◆ To do
Return every record below exactly as given, images excluded.

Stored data

• • • •

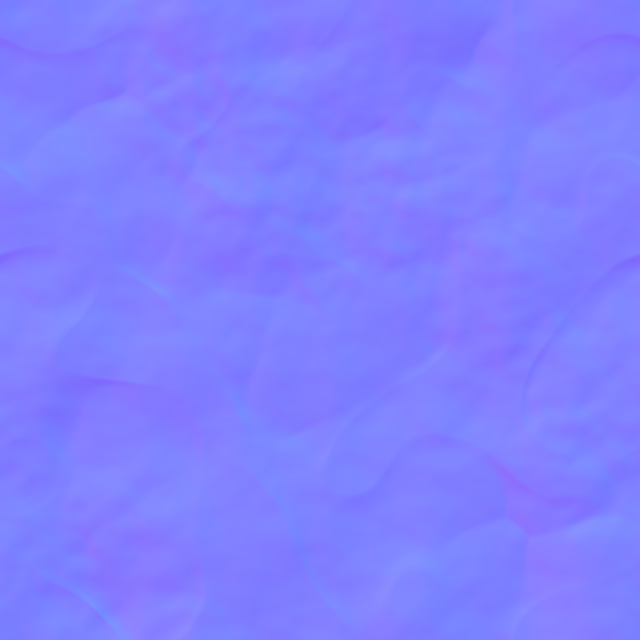
Reproduce this texture map procedurally as a WebGL 2 fragment shader.

```glsl
#version 300 es
precision highp float;
// Tangent-space normal map of softly weathered rock: slanted slabs with broken
// creases, smaller chips, rolling relief and patches of mottling. A wrapping
// height field is built first, then its slope is encoded as a colour.

uniform vec2 u_resolution;
out vec4 fragColor;

const float SLAB_CELLS = 5.0;               // slabs per canvas side
const float CHIP_CELLS = 11.0;              // chips per canvas side
const float JITTER = 1.0;                   // irregularity of slab centres
const float STRETCH = 1.6;                  // slab length over width
const vec2 GRAIN = vec2(0.78, 0.626);       // direction of the slabs
const float SOFT_CREASE = 150.0;
const float SHARP_CREASE = 1300.0;
const float CHIP_CREASE = 2000.0;
const float SLAB_RELIEF = 0.28;
const float CHIP_RELIEF = 0.32;
const float ROLL_SLOPE = 0.025;
const float MOTTLE_SLOPE = 0.022;
const float OCTAVE_FADE = 0.74;             // slope kept by each finer octave
const float WARP_BROAD = 0.04;
const float WARP_FINE = 0.014;
const vec2 SLOPE_GAIN = vec2(0.85, -1.35);  // red points along the slope
const vec2 LEAN = vec2(0.005, 0.002);       // slight overall tint
const float STEP = 0.0015;                  // slope sampling distance

// Whole-number shear, so that the slanted lattice still wraps
const mat2 SHEAR = mat2(1.0, 0.0, -1.0, 1.0);
const mat2 UNSHEAR = mat2(1.0, 0.0, 1.0, 1.0);

float hash(vec2 p) {
    return fract(sin(dot(p, vec2(127.1, 311.7))) * 43758.5453);
}

// Dot product of a random unit gradient with the offset from its lattice point
float corner(vec2 cell, vec2 offset, float period) {
    float angle = 6.28318 * hash(mod(cell, period) + 1.7 * period);
    return dot(vec2(cos(angle), sin(angle)), offset);
}

// Gradient noise that repeats every "period" units
float noise(vec2 p, float period) {
    vec2 cell = floor(p);
    vec2 f = p - cell;
    vec2 blend = f * f * f * (f * (f * 6.0 - 15.0) + 10.0);
    vec2 e = vec2(1.0, 0.0);
    float low = mix(corner(cell, f, period),
                    corner(cell + e.xy, f - e.xy, period), blend.x);
    float high = mix(corner(cell + e.yx, f - e.yx, period),
                     corner(cell + e.xx, f - e.xx, period), blend.x);
    return mix(low, high, blend.y);
}

// Octaves weighted by slope rather than by height
float relief(vec2 p, float frequency, float slope, int octaves) {
    float sum = 0.0;
    for (int i = 0; i < octaves; i++) {
        sum += slope * noise(p * frequency, frequency) / frequency;
        frequency *= 2.0;
        slope *= OCTAVE_FADE;
    }
    return sum;
}

// Smooth union of stretched domes; creases form where neighbours meet
float slabs(vec2 uv, float cells, float sharpness) {
    vec2 q = SHEAR * uv * cells;
    vec2 base = floor(q);
    float sum = 0.0;
    for (int j = -2; j <= 2; j++) {
        for (int i = -2; i <= 2; i++) {
            vec2 cell = base + vec2(i, j);
            vec2 id = mod(cell, cells);
            vec2 seed = vec2(hash(id + 3.1), hash(id + 17.3));
            vec2 centre = cell + 0.5 + JITTER * (seed - 0.5);
            vec2 d = UNSHEAR * (centre - q) / cells;
            d = vec2(dot(d, GRAIN) / STRETCH, dot(d, vec2(-GRAIN.y, GRAIN.x)));
            sum += exp(-sharpness * dot(d, d));
        }
    }
    return log(sum) / sharpness;
}

float height(vec2 uv) {
    // Bend the outlines
    vec2 broad = vec2(noise(uv * 4.0, 4.0), noise(uv * 5.0, 5.0));
    vec2 fine = vec2(noise(uv * 13.0, 13.0), noise(uv * 14.0, 14.0));
    vec2 bent = uv + WARP_BROAD * broad + WARP_FINE * fine;

    // Creases fade in and out; chips and mottling gather in patches
    float crisp = smoothstep(-0.1, 0.35, noise(uv * 5.0 + 0.5, 5.0));
    float patchy = smoothstep(-0.25, 0.4, noise(uv * 2.0, 2.0));

    float h = SLAB_RELIEF * slabs(bent, SLAB_CELLS, mix(SOFT_CREASE, SHARP_CREASE, crisp));
    h += CHIP_RELIEF * patchy * slabs(bent, CHIP_CELLS, CHIP_CREASE);
    h += relief(uv, 4.0, ROLL_SLOPE, 4);
    h += patchy * relief(uv, 17.0, MOTTLE_SLOPE, 2);
    return h;
}

void main() {
    vec2 uv = gl_FragCoord.xy / u_resolution;
    vec2 e = vec2(STEP, 0.0);
    vec2 slope = vec2(height(uv + e.xy) - height(uv - e.xy),
                      height(uv + e.yx) - height(uv - e.yx)) / (2.0 * STEP);
    vec3 normal = normalize(vec3(SLOPE_GAIN * slope, 1.0));
    fragColor = vec4(0.5 + 0.5 * normal + vec3(LEAN, 0.0), 1.0);
}
```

• • • •

◆ Answer for this exercise
Reproduce this texture map procedurally as a WebGL 2 fragment shader.

```glsl
#version 300 es
precision highp float;
// Tangent-space normal map of softly weathered rock: slanted slabs with broken
// creases, smaller chips, rolling relief and patches of mottling. A wrapping
// height field is built first, then its slope is encoded as a colour.

uniform vec2 u_resolution;
out vec4 fragColor;

const float SLAB_CELLS = 5.0;               // slabs per canvas side
const float CHIP_CELLS = 11.0;              // chips per canvas side
const float JITTER = 1.0;                   // irregularity of slab centres
const float STRETCH = 1.6;                  // slab length over width
const vec2 GRAIN = vec2(0.78, 0.626);       // direction of the slabs
const float SOFT_CREASE = 150.0;
const float SHARP_CREASE = 1300.0;
const float CHIP_CREASE = 2000.0;
const float SLAB_RELIEF = 0.28;
const float CHIP_RELIEF = 0.32;
const float ROLL_SLOPE = 0.025;
const float MOTTLE_SLOPE = 0.022;
const float OCTAVE_FADE = 0.74;             // slope kept by each finer octave
const float WARP_BROAD = 0.04;
const float WARP_FINE = 0.014;
const vec2 SLOPE_GAIN = vec2(0.85, -1.35);  // red points along the slope
const vec2 LEAN = vec2(0.005, 0.002);       // slight overall tint
const float STEP = 0.0015;                  // slope sampling distance

// Whole-number shear, so that the slanted lattice still wraps
const mat2 SHEAR = mat2(1.0, 0.0, -1.0, 1.0);
const mat2 UNSHEAR = mat2(1.0, 0.0, 1.0, 1.0);

float hash(vec2 p) {
    return fract(sin(dot(p, vec2(127.1, 311.7))) * 43758.5453);
}

// Dot product of a random unit gradient with the offset from its lattice point
float corner(vec2 cell, vec2 offset, float period) {
    float angle = 6.28318 * hash(mod(cell, period) + 1.7 * period);
    return dot(vec2(cos(angle), sin(angle)), offset);
}

// Gradient noise that repeats every "period" units
float noise(vec2 p, float period) {
    vec2 cell = floor(p);
    vec2 f = p - cell;
    vec2 blend = f * f * f * (f * (f * 6.0 - 15.0) + 10.0);
    vec2 e = vec2(1.0, 0.0);
    float low = mix(corner(cell, f, period),
                    corner(cell + e.xy, f - e.xy, period), blend.x);
    float high = mix(corner(cell + e.yx, f - e.yx, period),
                     corner(cell + e.xx, f - e.xx, period), blend.x);
    return mix(low, high, blend.y);
}

// Octaves weighted by slope rather than by height
float relief(vec2 p, float frequency, float slope, int octaves) {
    float sum = 0.0;
    for (int i = 0; i < octaves; i++) {
        sum += slope * noise(p * frequency, frequency) / frequency;
        frequency *= 2.0;
        slope *= OCTAVE_FADE;
    }
    return sum;
}

// Smooth union of stretched domes; creases form where neighbours meet
float slabs(vec2 uv, float cells, float sharpness) {
    vec2 q = SHEAR * uv * cells;
    vec2 base = floor(q);
    float sum = 0.0;
    for (int j = -2; j <= 2; j++) {
        for (int i = -2; i <= 2; i++) {
            vec2 cell = base + vec2(i, j);
            vec2 id = mod(cell, cells);
            vec2 seed = vec2(hash(id + 3.1), hash(id + 17.3));
            vec2 centre = cell + 0.5 + JITTER * (seed - 0.5);
            vec2 d = UNSHEAR * (centre - q) / cells;
            d = vec2(dot(d, GRAIN) / STRETCH, dot(d, vec2(-GRAIN.y, GRAIN.x)));
            sum += exp(-sharpness * dot(d, d));
        }
    }
    return log(sum) / sharpness;
}

float height(vec2 uv) {
    // Bend the outlines
    vec2 broad = vec2(noise(uv * 4.0, 4.0), noise(uv * 5.0, 5.0));
    vec2 fine = vec2(noise(uv * 13.0, 13.0), noise(uv * 14.0, 14.0));
    vec2 bent = uv + WARP_BROAD * broad + WARP_FINE * fine;

    // Creases fade in and out; chips and mottling gather in patches
    float crisp = smoothstep(-0.1, 0.35, noise(uv * 5.0 + 0.5, 5.0));
    float patchy = smoothstep(-0.25, 0.4, noise(uv * 2.0, 2.0));

    float h = SLAB_RELIEF * slabs(bent, SLAB_CELLS, mix(SOFT_CREASE, SHARP_CREASE, crisp));
    h += CHIP_RELIEF * patchy * slabs(bent, CHIP_CELLS, CHIP_CREASE);
    h += relief(uv, 4.0, ROLL_SLOPE, 4);
    h += patchy * relief(uv, 17.0, MOTTLE_SLOPE, 2);
    return h;
}

void main() {
    vec2 uv = gl_FragCoord.xy / u_resolution;
    vec2 e = vec2(STEP, 0.0);
    vec2 slope = vec2(height(uv + e.xy) - height(uv - e.xy),
                      height(uv + e.yx) - height(uv - e.yx)) / (2.0 * STEP);
    vec3 normal = normalize(vec3(SLOPE_GAIN * slope, 1.0));
    fragColor = vec4(0.5 + 0.5 * normal + vec3(LEAN, 0.0), 1.0);
}
```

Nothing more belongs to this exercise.